> _WORK ITEM_
Starting at the top line and ending at the last, restate the records exactly.

> _INFORMATION PROVIDED_
══════════

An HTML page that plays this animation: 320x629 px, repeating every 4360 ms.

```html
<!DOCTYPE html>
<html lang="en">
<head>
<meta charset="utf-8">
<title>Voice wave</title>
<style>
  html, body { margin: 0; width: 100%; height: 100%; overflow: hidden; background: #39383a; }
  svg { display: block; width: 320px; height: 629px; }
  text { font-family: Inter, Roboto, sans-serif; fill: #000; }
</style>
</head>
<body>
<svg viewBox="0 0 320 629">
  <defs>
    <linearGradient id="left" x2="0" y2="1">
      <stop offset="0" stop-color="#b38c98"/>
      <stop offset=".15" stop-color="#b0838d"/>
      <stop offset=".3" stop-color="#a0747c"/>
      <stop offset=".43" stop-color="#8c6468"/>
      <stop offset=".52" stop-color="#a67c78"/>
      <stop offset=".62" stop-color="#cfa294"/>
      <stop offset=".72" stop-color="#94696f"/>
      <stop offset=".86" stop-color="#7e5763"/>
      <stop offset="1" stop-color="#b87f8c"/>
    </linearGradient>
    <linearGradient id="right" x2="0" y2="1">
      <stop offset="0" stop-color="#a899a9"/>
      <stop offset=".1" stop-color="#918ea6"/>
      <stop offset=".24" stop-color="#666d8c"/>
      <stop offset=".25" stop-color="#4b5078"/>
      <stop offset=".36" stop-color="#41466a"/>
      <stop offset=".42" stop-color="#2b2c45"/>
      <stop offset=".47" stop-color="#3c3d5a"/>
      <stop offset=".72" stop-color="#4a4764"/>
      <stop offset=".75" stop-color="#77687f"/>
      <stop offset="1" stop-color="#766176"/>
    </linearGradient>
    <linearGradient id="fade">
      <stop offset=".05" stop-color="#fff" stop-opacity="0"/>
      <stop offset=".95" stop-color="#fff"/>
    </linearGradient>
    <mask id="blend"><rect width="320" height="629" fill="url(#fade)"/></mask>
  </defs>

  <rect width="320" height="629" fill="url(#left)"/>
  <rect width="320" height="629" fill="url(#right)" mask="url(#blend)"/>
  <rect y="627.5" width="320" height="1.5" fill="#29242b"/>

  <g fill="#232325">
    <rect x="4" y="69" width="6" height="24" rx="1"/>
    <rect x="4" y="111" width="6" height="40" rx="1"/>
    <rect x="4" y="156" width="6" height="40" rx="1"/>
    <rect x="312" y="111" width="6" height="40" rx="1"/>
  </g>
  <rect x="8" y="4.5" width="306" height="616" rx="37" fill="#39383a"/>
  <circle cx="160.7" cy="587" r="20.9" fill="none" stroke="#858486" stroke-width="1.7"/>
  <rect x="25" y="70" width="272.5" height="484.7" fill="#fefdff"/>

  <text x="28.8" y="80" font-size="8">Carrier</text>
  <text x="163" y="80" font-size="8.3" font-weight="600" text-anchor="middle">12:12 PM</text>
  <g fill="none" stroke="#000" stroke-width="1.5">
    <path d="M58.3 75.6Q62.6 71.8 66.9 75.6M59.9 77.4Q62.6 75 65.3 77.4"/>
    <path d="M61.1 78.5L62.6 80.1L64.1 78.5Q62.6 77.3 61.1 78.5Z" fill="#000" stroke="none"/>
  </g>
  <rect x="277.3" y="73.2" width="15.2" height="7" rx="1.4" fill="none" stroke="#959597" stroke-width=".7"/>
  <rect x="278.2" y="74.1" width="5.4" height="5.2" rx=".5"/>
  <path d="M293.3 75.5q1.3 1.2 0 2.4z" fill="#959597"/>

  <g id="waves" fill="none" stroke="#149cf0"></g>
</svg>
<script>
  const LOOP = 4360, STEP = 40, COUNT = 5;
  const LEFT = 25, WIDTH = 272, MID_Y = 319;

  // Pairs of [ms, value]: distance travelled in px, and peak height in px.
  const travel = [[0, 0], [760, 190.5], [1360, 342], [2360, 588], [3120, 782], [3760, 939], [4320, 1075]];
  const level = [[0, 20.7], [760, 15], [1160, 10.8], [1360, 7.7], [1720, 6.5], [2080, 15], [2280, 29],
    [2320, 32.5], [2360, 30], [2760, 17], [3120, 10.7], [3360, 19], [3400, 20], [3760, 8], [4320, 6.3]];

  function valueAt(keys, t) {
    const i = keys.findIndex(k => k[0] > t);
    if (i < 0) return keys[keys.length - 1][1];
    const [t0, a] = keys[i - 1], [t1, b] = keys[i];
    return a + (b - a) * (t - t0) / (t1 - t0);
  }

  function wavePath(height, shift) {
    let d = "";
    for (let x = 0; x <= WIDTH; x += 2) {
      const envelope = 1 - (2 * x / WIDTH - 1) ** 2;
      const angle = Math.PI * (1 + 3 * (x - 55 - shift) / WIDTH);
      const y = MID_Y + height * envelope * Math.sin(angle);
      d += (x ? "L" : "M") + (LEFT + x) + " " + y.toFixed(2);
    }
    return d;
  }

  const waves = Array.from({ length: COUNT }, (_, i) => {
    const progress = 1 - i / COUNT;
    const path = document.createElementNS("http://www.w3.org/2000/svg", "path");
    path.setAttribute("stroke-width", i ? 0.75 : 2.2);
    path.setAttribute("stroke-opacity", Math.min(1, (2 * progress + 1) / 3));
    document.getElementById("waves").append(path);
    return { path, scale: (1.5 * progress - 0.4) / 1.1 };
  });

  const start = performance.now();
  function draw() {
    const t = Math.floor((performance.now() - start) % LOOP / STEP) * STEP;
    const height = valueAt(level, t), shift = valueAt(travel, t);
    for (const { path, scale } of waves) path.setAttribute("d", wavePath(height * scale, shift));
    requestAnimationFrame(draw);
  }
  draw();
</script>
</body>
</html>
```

══════════

> _TASK ANSWER_
An HTML page that plays this animation: 320x629 px, repeating every 4360 ms.

```html
<!DOCTYPE html>
<html lang="en">
<head>
<meta charset="utf-8">
<title>Voice wave</title>
<style>
  html, body { margin: 0; width: 100%; height: 100%; overflow: hidden; background: #39383a; }
  svg { display: block; width: 320px; height: 629px; }
  text { font-family: Inter, Roboto, sans-serif; fill: #000; }
</style>
</head>
<body>
<svg viewBox="0 0 320 629">
  <defs>
    <linearGradient id="left" x2="0" y2="1">
      <stop offset="0" stop-color="#b38c98"/>
      <stop offset=".15" stop-color="#b0838d"/>
      <stop offset=".3" stop-color="#a0747c"/>
      <stop offset=".43" stop-color="#8c6468"/>
      <stop offset=".52" stop-color="#a67c78"/>
      <stop offset=".62" stop-color="#cfa294"/>
      <stop offset=".72" stop-color="#94696f"/>
      <stop offset=".86" stop-color="#7e5763"/>
      <stop offset="1" stop-color="#b87f8c"/>
    </linearGradient>
    <linearGradient id="right" x2="0" y2="1">
      <stop offset="0" stop-color="#a899a9"/>
      <stop offset=".1" stop-color="#918ea6"/>
      <stop offset=".24" stop-color="#666d8c"/>
      <stop offset=".25" stop-color="#4b5078"/>
      <stop offset=".36" stop-color="#41466a"/>
      <stop offset=".42" stop-color="#2b2c45"/>
      <stop offset=".47" stop-color="#3c3d5a"/>
      <stop offset=".72" stop-color="#4a4764"/>
      <stop offset=".75" stop-color="#77687f"/>
      <stop offset="1" stop-color="#766176"/>
    </linearGradient>
    <linearGradient id="fade">
      <stop offset=".05" stop-color="#fff" stop-opacity="0"/>
      <stop offset=".95" stop-color="#fff"/>
    </linearGradient>
    <mask id="blend"><rect width="320" height="629" fill="url(#fade)"/></mask>
  </defs>

  <rect width="320" height="629" fill="url(#left)"/>
  <rect width="320" height="629" fill="url(#right)" mask="url(#blend)"/>
  <rect y="627.5" width="320" height="1.5" fill="#29242b"/>

  <g fill="#232325">
    <rect x="4" y="69" width="6" height="24" rx="1"/>
    <rect x="4" y="111" width="6" height="40" rx="1"/>
    <rect x="4" y="156" width="6" height="40" rx="1"/>
    <rect x="312" y="111" width="6" height="40" rx="1"/>
  </g>
  <rect x="8" y="4.5" width="306" height="616" rx="37" fill="#39383a"/>
  <circle cx="160.7" cy="587" r="20.9" fill="none" stroke="#858486" stroke-width="1.7"/>
  <rect x="25" y="70" width="272.5" height="484.7" fill="#fefdff"/>

  <text x="28.8" y="80" font-size="8">Carrier</text>
  <text x="163" y="80" font-size="8.3" font-weight="600" text-anchor="middle">12:12 PM</text>
  <g fill="none" stroke="#000" stroke-width="1.5">
    <path d="M58.3 75.6Q62.6 71.8 66.9 75.6M59.9 77.4Q62.6 75 65.3 77.4"/>
    <path d="M61.1 78.5L62.6 80.1L64.1 78.5Q62.6 77.3 61.1 78.5Z" fill="#000" stroke="none"/>
  </g>
  <rect x="277.3" y="73.2" width="15.2" height="7" rx="1.4" fill="none" stroke="#959597" stroke-width=".7"/>
  <rect x="278.2" y="74.1" width="5.4" height="5.2" rx=".5"/>
  <path d="M293.3 75.5q1.3 1.2 0 2.4z" fill="#959597"/>

  <g id="waves" fill="none" stroke="#149cf0"></g>
</svg>
<script>
  const LOOP = 4360, STEP = 40, COUNT = 5;
  const LEFT = 25, WIDTH = 272, MID_Y = 319;

  // Pairs of [ms, value]: distance travelled in px, and peak height in px.
  const travel = [[0, 0], [760, 190.5], [1360, 342], [2360, 588], [3120, 782], [3760, 939], [4320, 1075]];
  const level = [[0, 20.7], [760, 15], [1160, 10.8], [1360, 7.7], [1720, 6.5], [2080, 15], [2280, 29],
    [2320, 32.5], [2360, 30], [2760, 17], [3120, 10.7], [3360, 19], [3400, 20], [3760, 8], [4320, 6.3]];

  function valueAt(keys, t) {
    const i = keys.findIndex(k => k[0] > t);
    if (i < 0) return keys[keys.length - 1][1];
    const [t0, a] = keys[i - 1], [t1, b] = keys[i];
    return a + (b - a) * (t - t0) / (t1 - t0);
  }

  function wavePath(height, shift) {
    let d = "";
    for (let x = 0; x <= WIDTH; x += 2) {
      const envelope = 1 - (2 * x / WIDTH - 1) ** 2;
      const angle = Math.PI * (1 + 3 * (x - 55 - shift) / WIDTH);
      const y = MID_Y + height * envelope * Math.sin(angle);
      d += (x ? "L" : "M") + (LEFT + x) + " " + y.toFixed(2);
    }
    return d;
  }

  const waves = Array.from({ length: COUNT }, (_, i) => {
    const progress = 1 - i / COUNT;
    const path = document.createElementNS("http://www.w3.org/2000/svg", "path");
    path.setAttribute("stroke-width", i ? 0.75 : 2.2);
    path.setAttribute("stroke-opacity", Math.min(1, (2 * progress + 1) / 3));
    document.getElementById("waves").append(path);
    return { path, scale: (1.5 * progress - 0.4) / 1.1 };
  });

  const start = performance.now();
  function draw() {
    const t = Math.floor((performance.now() - start) % LOOP / STEP) * STEP;
    const height = valueAt(level, t), shift = valueAt(travel, t);
    for (const { path, scale } of waves) path.setAttribute("d", wavePath(height * scale, shift));
    requestAnimationFrame(draw);
  }
  draw();
</script>
</body>
</html>
```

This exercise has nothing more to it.